Veganuary has tried to face the classic archetype of the preachy, judgemental vegan, head on explains Vernelli, by giving permission to try and fail rather than “this daunting prospect of just going vegan forever”. A quarter of participants last year said they could continue a vegan lifestyle and almost half of the rest said they would significantly reduce animal products in their diets.
It has also helped to break down the misconception that veganism is expensive and get people’s heads around “the basic fact of – what do I eat?”, says Stedman.
Meat and masculinity
But tackling the “meat is manly” trope has been a bigger challenge.
“You are much more likely to be vegan if you’re a woman,” says Stedman. “And we think that’s to do with existing stereotypes around what it means to be a man and what it means to eat meat.”
Of the 1.3% of the UK population that describe themselves as vegan, only around 37% are men, according to The Vegan Society.
The idea of meat as manly has deep, stubborn cultural roots and is reflected in everything from pop culture to food marketing, to potentially even language itself. One study found that in languages with gendered nouns, meat-related words were more often male.
“I think that wherever you live in the global north…we relate meat to masculinity,” says Isaias Hernandez, US based environmental educator more commonly known by his online moniker the Queer Brown Vegan. “And it reinforces the patriarchal mindset of the domination of earth.”
The Vegan Society has recently conducted research into attitudes towards vegan diets as part of their efforts to engage more men. They found that although 41% of non-vegan men in the UK said they had an interest in going vegan a key barrier was the expectation of social stigma or ridicule from friends and family – with vegan diets often seen as “feminine”.

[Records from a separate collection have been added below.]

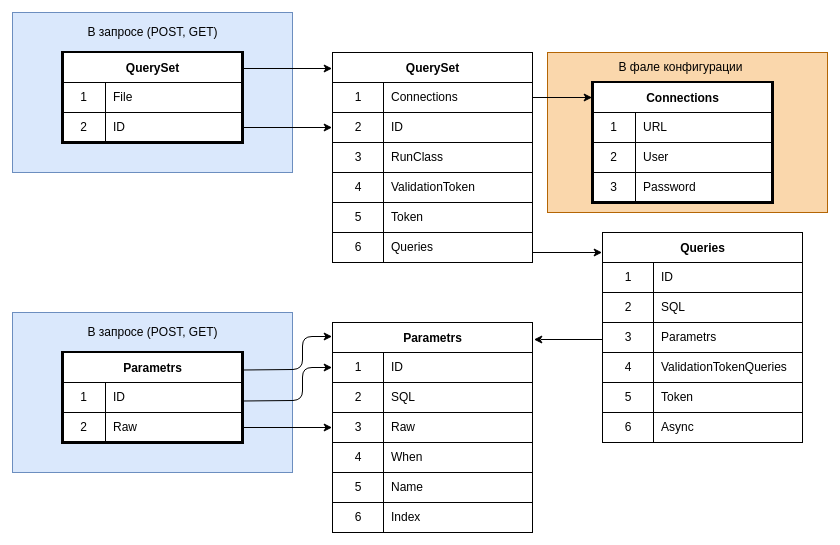
<!DOCTYPE html>
<html lang="ru">
<head>
<meta charset="utf-8">
<title>QuerySet</title>
<style>
:root {
  --ink: #000;
  --paper: #fff;
  --request-fill: #dae8fc;
  --request-line: #6c8ebf;
  --config-fill: #fad7ac;
  --config-line: #b46504;
}
* { box-sizing: border-box; margin: 0; padding: 0; }
html, body { width: 840px; height: 545px; overflow: hidden; background: var(--paper); }
body { font: 12px/14px "Liberation Sans", Arial, sans-serif; color: var(--ink); }
.diagram { position: relative; width: 840px; height: 545px; }

.zone {
  position: absolute;
  width: 281px; height: 161px;
  padding-top: 12px;
  text-align: center;
  background: var(--request-fill);
  border: 1px solid var(--request-line);
}
.zone p { font-size: 12px; }
.zone-request { left: 12px; }
.zone-config {
  left: 547px; top: 52px;
  padding: 7px 14px 0 0;
  background: var(--config-fill);
  border-color: var(--config-line);
}

.entity {
  position: absolute;
  width: 201px;
  background: var(--paper);
  border: 1px solid var(--ink);
}
.entity h2 {
  display: flex; align-items: center; justify-content: center;
  height: 29px;
  font-size: 12px; font-weight: bold;
}
.entity ol { list-style: none; counter-reset: field; }
.entity li {
  display: flex;
  height: 30px;
  line-height: 29px;
  border-top: 1px solid var(--ink);
  counter-increment: field;
}
.entity li::before {
  content: counter(field);
  width: 50px;
  margin-right: 7px;
  text-align: center;
  border-right: 1px solid var(--ink);
}
.entity-source { width: 183px; border-width: 2px 3px 3px; }
.entity-source li::before { width: 39px; padding-right: 2px; }
.entity-source li:last-child { height: 29px; }

.links { position: absolute; inset: 0; }
.links path { fill: none; stroke: var(--ink); }
.links .head { fill: var(--ink); stroke-linejoin: miter; }
</style>
</head>
<body>
<main class="diagram">
  <section class="zone zone-request" style="top:12px"><p>В запросе (POST, GET)</p></section>
  <section class="zone zone-request" style="top:312px"><p>В запросе (POST, GET)</p></section>
  <section class="zone zone-config"><p>В фале конфигурации</p></section>

  <article class="entity entity-source" style="left:61px;top:51px">
    <h2>QuerySet</h2>
    <ol><li>File</li><li>ID</li></ol>
  </article>

  <article class="entity" style="left:332px;top:52px">
    <h2>QuerySet</h2>
    <ol><li>Connections</li><li>ID</li><li>RunClass</li><li>ValidationToken</li><li>Token</li><li>Queries</li></ol>
  </article>

  <article class="entity entity-source" style="left:591px;top:81px">
    <h2>Connections</h2>
    <ol><li>URL</li><li>User</li><li>Password</li></ol>
  </article>

  <article class="entity" style="left:602px;top:232px">
    <h2>Queries</h2>
    <ol><li>ID</li><li>SQL</li><li>Parametrs</li><li>ValidationTokenQueries</li><li>Token</li><li>Async</li></ol>
  </article>

  <article class="entity entity-source" style="left:61px;top:351px">
    <h2>Parametrs</h2>
    <ol><li>ID</li><li>Raw</li></ol>
  </article>

  <article class="entity" style="left:332px;top:322px">
    <h2>Parametrs</h2>
    <ol><li>ID</li><li>SQL</li><li>Raw</li><li>When</li><li>Name</li><li>Index</li></ol>
  </article>

  <svg class="links" width="840" height="545" viewBox="0 0 840 545" aria-hidden="true">
    <defs>
      <path id="arrowhead" class="head" d="M-1 0L-8 3.5L-6 0L-8 -3.5Z"/>
    </defs>
    <path d="M243 68.5H326"/>
    <path d="M243 127.5H326"/>
    <path d="M533 97.5H586"/>
    <path d="M533 252.5H596"/>
    <path d="M602 339.5H541"/>
    <path d="M243 370L293 369.5Q302.5 369 302.5 360V346Q302.5 336.5 312 336.5H326"/>
    <path d="M243 401L293 400.5Q302.5 400 302.5 391V377Q302.5 367.5 312 367.5H326"/>
    <path d="M243 427.5H326"/>
    <use href="#arrowhead" x="332" y="68.5"/>
    <use href="#arrowhead" x="332" y="127.5"/>
    <use href="#arrowhead" x="592" y="97.5"/>
    <use href="#arrowhead" x="602" y="252.5"/>
    <use href="#arrowhead" transform="translate(534 339.5) scale(-1 1)"/>
    <use href="#arrowhead" x="332" y="336.5"/>
    <use href="#arrowhead" x="332" y="367.5"/>
    <use href="#arrowhead" x="332" y="427.5"/>
  </svg>
</main>
</body>
</html>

The “soy boy” is the most recent incarnation of this stereotype. The pejorative term for men perceived as weak – often used online against those seen to be on the left – references the unproven link between eating soy products and increased estrogen levels.
Vernelli says documentaries like The Game Changers, which followed athletes on plant-based diets, has helped challenge the idea you couldn’t put on muscle or be strong on a vegan diet.
Hyper-masculine vegan influencers, promoting how a plant-based lifestyle can contribute to health and fitness, have also boomed in recent years – #Veganmen on Instagram uncovers a mosaic of biceps and plants.
But their rise is not helpful for advancing a more inclusive understanding of veganism, says Hernandez. “The vegan male influencers – mainly white and straight – also reinforce patriarchal mindsets. They fight toxic masculinity with toxic masculinity.”
The future of veganism
To change mindsets the movement needs not only to shift ideas around gender but more diverse educators, says Hernandez, adding that global north white perspectives have tended to dominate vegan discussion. “And that has to change because many black and Indigenous vegans have always existed.”
As veganism has moved into the mainstream our understanding of it has become very materialistic, Hernandez argues. “It is more vegan products on the shelf.”
The antidote to this is more education, Hernandez explains. He suggests running a weekly book group with friends during Veganuary to dig deeper into the impact of our food systems on people and the planet, or simply to look beyond what is in the supermarket and start foraging in your local community.
Vernelli acknowledges there is still some way to go in shifting public mindsets to be more accepting of veganism – and some estimates predict global meat consumption will rise 50% by 2050.
However, in 10 years from now, she believes vegans may not be in the majority, but they will be totally mainstream: “It won’t even be an issue, it will be like you say to someone, I don’t like coriander, or I don’t like pickles.”
Edited by: Tamsin Walker